Every entry below needs to be repeated exactly as written.

Dataset entries
/---

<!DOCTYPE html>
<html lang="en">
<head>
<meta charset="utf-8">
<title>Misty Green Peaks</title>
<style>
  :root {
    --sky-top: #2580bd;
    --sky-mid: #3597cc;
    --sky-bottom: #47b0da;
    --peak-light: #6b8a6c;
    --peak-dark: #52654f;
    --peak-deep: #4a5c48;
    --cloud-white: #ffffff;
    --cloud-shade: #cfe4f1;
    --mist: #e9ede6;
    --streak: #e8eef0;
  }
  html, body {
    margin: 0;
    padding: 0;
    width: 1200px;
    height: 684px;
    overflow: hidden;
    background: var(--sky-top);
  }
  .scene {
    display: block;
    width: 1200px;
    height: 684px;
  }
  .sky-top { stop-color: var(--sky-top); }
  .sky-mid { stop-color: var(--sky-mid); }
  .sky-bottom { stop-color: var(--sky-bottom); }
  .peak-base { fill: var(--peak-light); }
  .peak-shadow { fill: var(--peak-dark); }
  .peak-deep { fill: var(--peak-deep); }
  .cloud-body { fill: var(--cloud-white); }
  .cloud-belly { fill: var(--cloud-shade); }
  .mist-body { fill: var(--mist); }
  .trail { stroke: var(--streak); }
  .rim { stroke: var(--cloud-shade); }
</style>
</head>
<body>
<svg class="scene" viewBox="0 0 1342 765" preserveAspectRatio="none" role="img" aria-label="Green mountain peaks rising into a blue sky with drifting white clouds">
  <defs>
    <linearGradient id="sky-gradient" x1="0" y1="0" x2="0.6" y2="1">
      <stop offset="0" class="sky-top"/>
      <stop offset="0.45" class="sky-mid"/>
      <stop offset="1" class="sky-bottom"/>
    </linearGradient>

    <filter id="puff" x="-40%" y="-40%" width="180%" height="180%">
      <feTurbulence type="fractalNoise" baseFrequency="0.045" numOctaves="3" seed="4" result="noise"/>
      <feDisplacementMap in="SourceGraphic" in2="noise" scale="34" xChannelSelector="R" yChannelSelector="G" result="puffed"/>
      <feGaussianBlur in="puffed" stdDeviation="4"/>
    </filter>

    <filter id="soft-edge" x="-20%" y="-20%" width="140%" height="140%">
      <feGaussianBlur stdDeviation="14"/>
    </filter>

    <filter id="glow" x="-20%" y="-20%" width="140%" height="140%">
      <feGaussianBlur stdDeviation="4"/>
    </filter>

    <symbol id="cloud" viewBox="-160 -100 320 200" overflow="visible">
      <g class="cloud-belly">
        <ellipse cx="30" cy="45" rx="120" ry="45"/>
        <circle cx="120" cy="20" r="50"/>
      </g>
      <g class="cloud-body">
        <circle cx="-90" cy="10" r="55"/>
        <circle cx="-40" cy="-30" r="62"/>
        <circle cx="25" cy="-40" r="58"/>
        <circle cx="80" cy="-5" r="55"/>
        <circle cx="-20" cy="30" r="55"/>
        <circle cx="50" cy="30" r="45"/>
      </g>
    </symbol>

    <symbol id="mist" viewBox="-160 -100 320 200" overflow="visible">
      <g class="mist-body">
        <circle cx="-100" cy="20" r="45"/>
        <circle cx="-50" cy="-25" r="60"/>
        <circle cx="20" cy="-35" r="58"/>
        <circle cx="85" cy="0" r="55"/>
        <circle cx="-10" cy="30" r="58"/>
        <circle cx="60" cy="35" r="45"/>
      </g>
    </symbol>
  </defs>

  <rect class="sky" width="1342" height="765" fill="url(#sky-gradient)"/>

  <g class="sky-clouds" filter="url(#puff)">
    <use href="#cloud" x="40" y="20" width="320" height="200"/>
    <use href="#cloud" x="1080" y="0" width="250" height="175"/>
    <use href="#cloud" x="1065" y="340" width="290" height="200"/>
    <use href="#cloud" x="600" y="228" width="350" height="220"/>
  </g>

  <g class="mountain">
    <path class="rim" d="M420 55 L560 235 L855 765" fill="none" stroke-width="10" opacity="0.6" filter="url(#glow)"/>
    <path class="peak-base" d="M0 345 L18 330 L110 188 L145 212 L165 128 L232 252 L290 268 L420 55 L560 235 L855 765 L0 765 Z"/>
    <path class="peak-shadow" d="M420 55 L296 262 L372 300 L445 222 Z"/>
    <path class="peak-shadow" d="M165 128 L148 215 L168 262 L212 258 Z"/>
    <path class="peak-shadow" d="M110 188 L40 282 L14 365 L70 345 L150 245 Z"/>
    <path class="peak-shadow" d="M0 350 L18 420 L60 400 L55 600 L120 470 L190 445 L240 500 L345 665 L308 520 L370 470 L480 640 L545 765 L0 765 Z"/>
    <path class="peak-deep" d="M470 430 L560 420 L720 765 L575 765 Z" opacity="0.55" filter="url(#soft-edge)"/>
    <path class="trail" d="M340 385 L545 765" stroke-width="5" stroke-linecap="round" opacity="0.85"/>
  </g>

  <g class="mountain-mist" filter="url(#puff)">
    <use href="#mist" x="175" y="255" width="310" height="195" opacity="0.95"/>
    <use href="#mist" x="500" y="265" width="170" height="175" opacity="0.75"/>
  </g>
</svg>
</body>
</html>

\---

- **Response to this task**:
<!DOCTYPE html>
<html lang="en">
<head>
<meta charset="utf-8">
<title>Misty Green Peaks</title>
<style>
  :root {
    --sky-top: #2580bd;
    --sky-mid: #3597cc;
    --sky-bottom: #47b0da;
    --peak-light: #6b8a6c;
    --peak-dark: #52654f;
    --peak-deep: #4a5c48;
    --cloud-white: #ffffff;
    --cloud-shade: #cfe4f1;
    --mist: #e9ede6;
    --streak: #e8eef0;
  }
  html, body {
    margin: 0;
    padding: 0;
    width: 1200px;
    height: 684px;
    overflow: hidden;
    background: var(--sky-top);
  }
  .scene {
    display: block;
    width: 1200px;
    height: 684px;
  }
  .sky-top { stop-color: var(--sky-top); }
  .sky-mid { stop-color: var(--sky-mid); }
  .sky-bottom { stop-color: var(--sky-bottom); }
  .peak-base { fill: var(--peak-light); }
  .peak-shadow { fill: var(--peak-dark); }
  .peak-deep { fill: var(--peak-deep); }
  .cloud-body { fill: var(--cloud-white); }
  .cloud-belly { fill: var(--cloud-shade); }
  .mist-body { fill: var(--mist); }
  .trail { stroke: var(--streak); }
  .rim { stroke: var(--cloud-shade); }
</style>
</head>
<body>
<svg class="scene" viewBox="0 0 1342 765" preserveAspectRatio="none" role="img" aria-label="Green mountain peaks rising into a blue sky with drifting white clouds">
  <defs>
    <linearGradient id="sky-gradient" x1="0" y1="0" x2="0.6" y2="1">
      <stop offset="0" class="sky-top"/>
      <stop offset="0.45" class="sky-mid"/>
      <stop offset="1" class="sky-bottom"/>
    </linearGradient>

    <filter id="puff" x="-40%" y="-40%" width="180%" height="180%">
      <feTurbulence type="fractalNoise" baseFrequency="0.045" numOctaves="3" seed="4" result="noise"/>
      <feDisplacementMap in="SourceGraphic" in2="noise" scale="34" xChannelSelector="R" yChannelSelector="G" result="puffed"/>
      <feGaussianBlur in="puffed" stdDeviation="4"/>
    </filter>

    <filter id="soft-edge" x="-20%" y="-20%" width="140%" height="140%">
      <feGaussianBlur stdDeviation="14"/>
    </filter>

    <filter id="glow" x="-20%" y="-20%" width="140%" height="140%">
      <feGaussianBlur stdDeviation="4"/>
    </filter>

    <symbol id="cloud" viewBox="-160 -100 320 200" overflow="visible">
      <g class="cloud-belly">
        <ellipse cx="30" cy="45" rx="120" ry="45"/>
        <circle cx="120" cy="20" r="50"/>
      </g>
      <g class="cloud-body">
        <circle cx="-90" cy="10" r="55"/>
        <circle cx="-40" cy="-30" r="62"/>
        <circle cx="25" cy="-40" r="58"/>
        <circle cx="80" cy="-5" r="55"/>
        <circle cx="-20" cy="30" r="55"/>
        <circle cx="50" cy="30" r="45"/>
      </g>
    </symbol>

    <symbol id="mist" viewBox="-160 -100 320 200" overflow="visible">
      <g class="mist-body">
        <circle cx="-100" cy="20" r="45"/>
        <circle cx="-50" cy="-25" r="60"/>
        <circle cx="20" cy="-35" r="58"/>
        <circle cx="85" cy="0" r="55"/>
        <circle cx="-10" cy="30" r="58"/>
        <circle cx="60" cy="35" r="45"/>
      </g>
    </symbol>
  </defs>

  <rect class="sky" width="1342" height="765" fill="url(#sky-gradient)"/>

  <g class="sky-clouds" filter="url(#puff)">
    <use href="#cloud" x="40" y="20" width="320" height="200"/>
    <use href="#cloud" x="1080" y="0" width="250" height="175"/>
    <use href="#cloud" x="1065" y="340" width="290" height="200"/>
    <use href="#cloud" x="600" y="228" width="350" height="220"/>
  </g>

  <g class="mountain">
    <path class="rim" d="M420 55 L560 235 L855 765" fill="none" stroke-width="10" opacity="0.6" filter="url(#glow)"/>
    <path class="peak-base" d="M0 345 L18 330 L110 188 L145 212 L165 128 L232 252 L290 268 L420 55 L560 235 L855 765 L0 765 Z"/>
    <path class="peak-shadow" d="M420 55 L296 262 L372 300 L445 222 Z"/>
    <path class="peak-shadow" d="M165 128 L148 215 L168 262 L212 258 Z"/>
    <path class="peak-shadow" d="M110 188 L40 282 L14 365 L70 345 L150 245 Z"/>
    <path class="peak-shadow" d="M0 350 L18 420 L60 400 L55 600 L120 470 L190 445 L240 500 L345 665 L308 520 L370 470 L480 640 L545 765 L0 765 Z"/>
    <path class="peak-deep" d="M470 430 L560 420 L720 765 L575 765 Z" opacity="0.55" filter="url(#soft-edge)"/>
    <path class="trail" d="M340 385 L545 765" stroke-width="5" stroke-linecap="round" opacity="0.85"/>
  </g>

  <g class="mountain-mist" filter="url(#puff)">
    <use href="#mist" x="175" y="255" width="310" height="195" opacity="0.95"/>
    <use href="#mist" x="500" y="265" width="170" height="175" opacity="0.75"/>
  </g>
</svg>
</body>
</html>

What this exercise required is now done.